Dana Thornton faces a court hearing in Morristown next week at which attorney Richard Roberts will seek to have the indictment thrown out.
The Morris County Prosecutor's Office indicted Thornton last year on one count of fourth-degree identity theft, a crime punishable by a maximum of 18 months in jail if she is convicted at trial.
Thornton, of Belleville, could not be reached by phone Wednesday, but Roberts said the law and Thornton's actions don't mesh.
"The statute as it exists really is aimed at people who actually go into a store with a phony credit card, for instance, and use that number and assume that name while committing a crime," he said. "When you're talking about things that get put on the Internet you're getting into free speech."
Authorities allege Thornton created the Facebook page as if it was made by her former boyfriend, Parsippany police detective Michael Lasalandra, and made disparaging comments purportedly from him. Lasalandra didn't return a phone message seeking comment Wednesday.
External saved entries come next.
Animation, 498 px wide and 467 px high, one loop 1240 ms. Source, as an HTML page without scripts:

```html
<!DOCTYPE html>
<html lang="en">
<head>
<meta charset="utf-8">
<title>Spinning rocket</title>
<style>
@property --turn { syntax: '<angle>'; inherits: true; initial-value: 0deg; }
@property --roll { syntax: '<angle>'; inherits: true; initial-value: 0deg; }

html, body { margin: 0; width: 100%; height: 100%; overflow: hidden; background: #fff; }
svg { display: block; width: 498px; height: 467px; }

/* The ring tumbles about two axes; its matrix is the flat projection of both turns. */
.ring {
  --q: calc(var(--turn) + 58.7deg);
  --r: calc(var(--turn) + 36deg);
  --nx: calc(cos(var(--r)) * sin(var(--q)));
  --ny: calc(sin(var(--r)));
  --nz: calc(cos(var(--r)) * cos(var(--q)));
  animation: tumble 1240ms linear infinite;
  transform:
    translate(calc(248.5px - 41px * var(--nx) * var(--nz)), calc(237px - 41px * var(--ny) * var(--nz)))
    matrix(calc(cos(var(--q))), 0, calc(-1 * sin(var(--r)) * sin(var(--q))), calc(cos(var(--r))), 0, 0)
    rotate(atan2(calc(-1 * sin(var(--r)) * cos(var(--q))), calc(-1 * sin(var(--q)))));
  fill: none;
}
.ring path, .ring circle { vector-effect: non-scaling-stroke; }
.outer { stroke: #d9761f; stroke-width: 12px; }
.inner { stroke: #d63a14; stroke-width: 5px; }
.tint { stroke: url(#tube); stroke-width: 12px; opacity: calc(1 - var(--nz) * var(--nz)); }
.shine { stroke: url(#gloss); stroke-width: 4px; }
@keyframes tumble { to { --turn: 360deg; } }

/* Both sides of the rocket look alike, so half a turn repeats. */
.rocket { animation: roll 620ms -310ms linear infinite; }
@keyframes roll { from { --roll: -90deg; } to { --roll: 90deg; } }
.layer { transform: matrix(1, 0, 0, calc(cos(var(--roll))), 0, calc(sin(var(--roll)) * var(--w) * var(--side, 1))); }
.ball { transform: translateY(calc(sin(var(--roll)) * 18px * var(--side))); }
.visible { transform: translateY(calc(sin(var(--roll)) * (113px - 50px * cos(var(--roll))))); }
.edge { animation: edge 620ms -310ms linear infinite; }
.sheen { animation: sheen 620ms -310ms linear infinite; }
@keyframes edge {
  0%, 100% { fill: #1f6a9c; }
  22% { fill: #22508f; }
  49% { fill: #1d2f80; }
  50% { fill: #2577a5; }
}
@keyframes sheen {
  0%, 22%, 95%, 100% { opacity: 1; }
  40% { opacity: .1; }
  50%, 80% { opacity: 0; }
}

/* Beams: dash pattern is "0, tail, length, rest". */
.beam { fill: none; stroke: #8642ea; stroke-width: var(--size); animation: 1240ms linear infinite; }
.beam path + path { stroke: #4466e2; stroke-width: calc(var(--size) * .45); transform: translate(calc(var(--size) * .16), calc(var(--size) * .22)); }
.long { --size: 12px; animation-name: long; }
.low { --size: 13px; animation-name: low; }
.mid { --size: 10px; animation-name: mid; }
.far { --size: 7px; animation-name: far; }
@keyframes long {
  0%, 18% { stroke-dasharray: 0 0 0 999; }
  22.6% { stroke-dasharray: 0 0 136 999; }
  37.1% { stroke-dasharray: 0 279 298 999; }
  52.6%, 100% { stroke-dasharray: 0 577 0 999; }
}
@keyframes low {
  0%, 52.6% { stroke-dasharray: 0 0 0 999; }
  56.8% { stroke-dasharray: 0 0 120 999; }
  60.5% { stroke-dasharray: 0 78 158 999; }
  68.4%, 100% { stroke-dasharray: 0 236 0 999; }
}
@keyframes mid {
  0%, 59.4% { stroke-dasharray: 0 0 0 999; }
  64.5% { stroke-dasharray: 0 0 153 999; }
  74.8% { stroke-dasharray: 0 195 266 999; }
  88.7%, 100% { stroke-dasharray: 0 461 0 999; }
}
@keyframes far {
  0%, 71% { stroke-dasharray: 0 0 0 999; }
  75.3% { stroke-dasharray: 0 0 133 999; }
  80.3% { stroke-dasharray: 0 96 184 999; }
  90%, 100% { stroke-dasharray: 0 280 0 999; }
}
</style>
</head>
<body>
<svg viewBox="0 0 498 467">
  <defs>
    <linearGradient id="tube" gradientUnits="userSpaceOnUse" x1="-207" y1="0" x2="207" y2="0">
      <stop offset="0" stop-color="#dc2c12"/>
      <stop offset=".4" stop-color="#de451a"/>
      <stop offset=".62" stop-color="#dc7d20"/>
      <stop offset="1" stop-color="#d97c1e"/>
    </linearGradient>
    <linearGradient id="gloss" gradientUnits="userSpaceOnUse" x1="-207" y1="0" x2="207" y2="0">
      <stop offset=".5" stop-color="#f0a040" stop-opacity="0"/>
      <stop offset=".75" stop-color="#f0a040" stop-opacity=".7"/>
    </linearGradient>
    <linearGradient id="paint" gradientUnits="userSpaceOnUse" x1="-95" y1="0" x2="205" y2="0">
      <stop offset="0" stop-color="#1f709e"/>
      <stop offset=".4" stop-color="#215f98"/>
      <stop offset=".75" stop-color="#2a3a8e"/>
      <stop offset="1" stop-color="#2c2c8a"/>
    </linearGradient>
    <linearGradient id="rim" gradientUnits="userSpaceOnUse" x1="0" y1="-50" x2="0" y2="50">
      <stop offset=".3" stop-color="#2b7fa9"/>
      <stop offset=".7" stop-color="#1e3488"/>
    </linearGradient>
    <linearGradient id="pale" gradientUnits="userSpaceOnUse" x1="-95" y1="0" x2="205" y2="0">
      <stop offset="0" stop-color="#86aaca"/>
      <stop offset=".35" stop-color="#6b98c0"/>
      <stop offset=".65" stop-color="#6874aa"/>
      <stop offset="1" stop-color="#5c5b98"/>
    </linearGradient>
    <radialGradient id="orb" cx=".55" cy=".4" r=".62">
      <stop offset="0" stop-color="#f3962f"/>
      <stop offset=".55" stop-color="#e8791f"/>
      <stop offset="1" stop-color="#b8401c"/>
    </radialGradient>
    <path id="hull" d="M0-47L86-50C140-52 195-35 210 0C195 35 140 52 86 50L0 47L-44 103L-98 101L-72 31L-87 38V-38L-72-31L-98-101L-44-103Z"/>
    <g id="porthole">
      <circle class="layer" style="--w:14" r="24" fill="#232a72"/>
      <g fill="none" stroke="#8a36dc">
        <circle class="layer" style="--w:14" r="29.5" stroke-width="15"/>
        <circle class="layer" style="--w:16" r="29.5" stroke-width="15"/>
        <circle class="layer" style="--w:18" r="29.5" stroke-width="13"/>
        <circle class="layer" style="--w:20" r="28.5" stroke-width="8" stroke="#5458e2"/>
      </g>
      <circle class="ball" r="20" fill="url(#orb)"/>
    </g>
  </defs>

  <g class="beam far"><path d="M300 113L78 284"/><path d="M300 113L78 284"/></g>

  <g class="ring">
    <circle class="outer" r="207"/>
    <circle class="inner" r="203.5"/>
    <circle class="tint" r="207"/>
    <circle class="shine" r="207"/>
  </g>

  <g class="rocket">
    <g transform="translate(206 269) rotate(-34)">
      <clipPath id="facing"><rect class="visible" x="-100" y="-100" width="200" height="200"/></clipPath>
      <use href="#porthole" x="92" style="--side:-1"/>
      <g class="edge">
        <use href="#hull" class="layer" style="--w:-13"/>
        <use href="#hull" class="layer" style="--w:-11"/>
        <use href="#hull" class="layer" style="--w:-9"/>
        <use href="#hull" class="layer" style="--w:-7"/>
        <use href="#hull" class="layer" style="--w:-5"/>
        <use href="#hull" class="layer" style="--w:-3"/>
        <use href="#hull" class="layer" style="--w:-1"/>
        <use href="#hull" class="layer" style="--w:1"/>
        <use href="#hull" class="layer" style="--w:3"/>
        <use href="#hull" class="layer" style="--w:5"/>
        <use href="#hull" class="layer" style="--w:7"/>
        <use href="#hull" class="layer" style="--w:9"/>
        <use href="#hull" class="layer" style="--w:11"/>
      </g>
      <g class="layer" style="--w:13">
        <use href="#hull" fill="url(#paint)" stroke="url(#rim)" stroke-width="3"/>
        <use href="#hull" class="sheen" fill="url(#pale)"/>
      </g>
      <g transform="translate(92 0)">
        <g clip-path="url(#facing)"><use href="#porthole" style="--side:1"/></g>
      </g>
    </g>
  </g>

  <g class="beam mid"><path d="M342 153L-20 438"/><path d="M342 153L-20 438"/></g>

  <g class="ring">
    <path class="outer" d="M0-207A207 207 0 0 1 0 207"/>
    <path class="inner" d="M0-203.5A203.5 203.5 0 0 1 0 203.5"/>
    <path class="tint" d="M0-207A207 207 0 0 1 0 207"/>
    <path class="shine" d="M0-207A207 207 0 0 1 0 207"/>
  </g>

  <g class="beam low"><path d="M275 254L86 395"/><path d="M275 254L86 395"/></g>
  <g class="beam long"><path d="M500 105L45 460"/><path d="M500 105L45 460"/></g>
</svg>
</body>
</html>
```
The statute says a person is guilty of identity theft if he or she "impersonates another or assumes a false identity and does an act in such assumed character or false identity for the purpose of obtaining a benefit for himself or another or to injure or defraud another."
The Morris County Prosecutor's Office declined to comment on the case.
Jeffrey Pollock, an attorney who recently argued a case before the state Supreme Court that focused on whether bloggers have the same protections as journalists, said the case could break new ground in identity theft law.
He added that Lasalandra might have a strong civil claim for defamation.
"It's an unusual claim because the statements are not being made about him, but indirectly he's being made liable and that impairs his reputation," he said. "It's putting a false statement in writing that reflects on the morality of the person you're talking about."
Roberts said New York recently amended its identity theft statute to make it a crime to impersonate someone by electronic means, but that New Jersey has yet to do so.
"The legislative history of our statute makes no mention of electronic means," he said. "The statute doesn't fit the crime, which we don't even admit was a crime."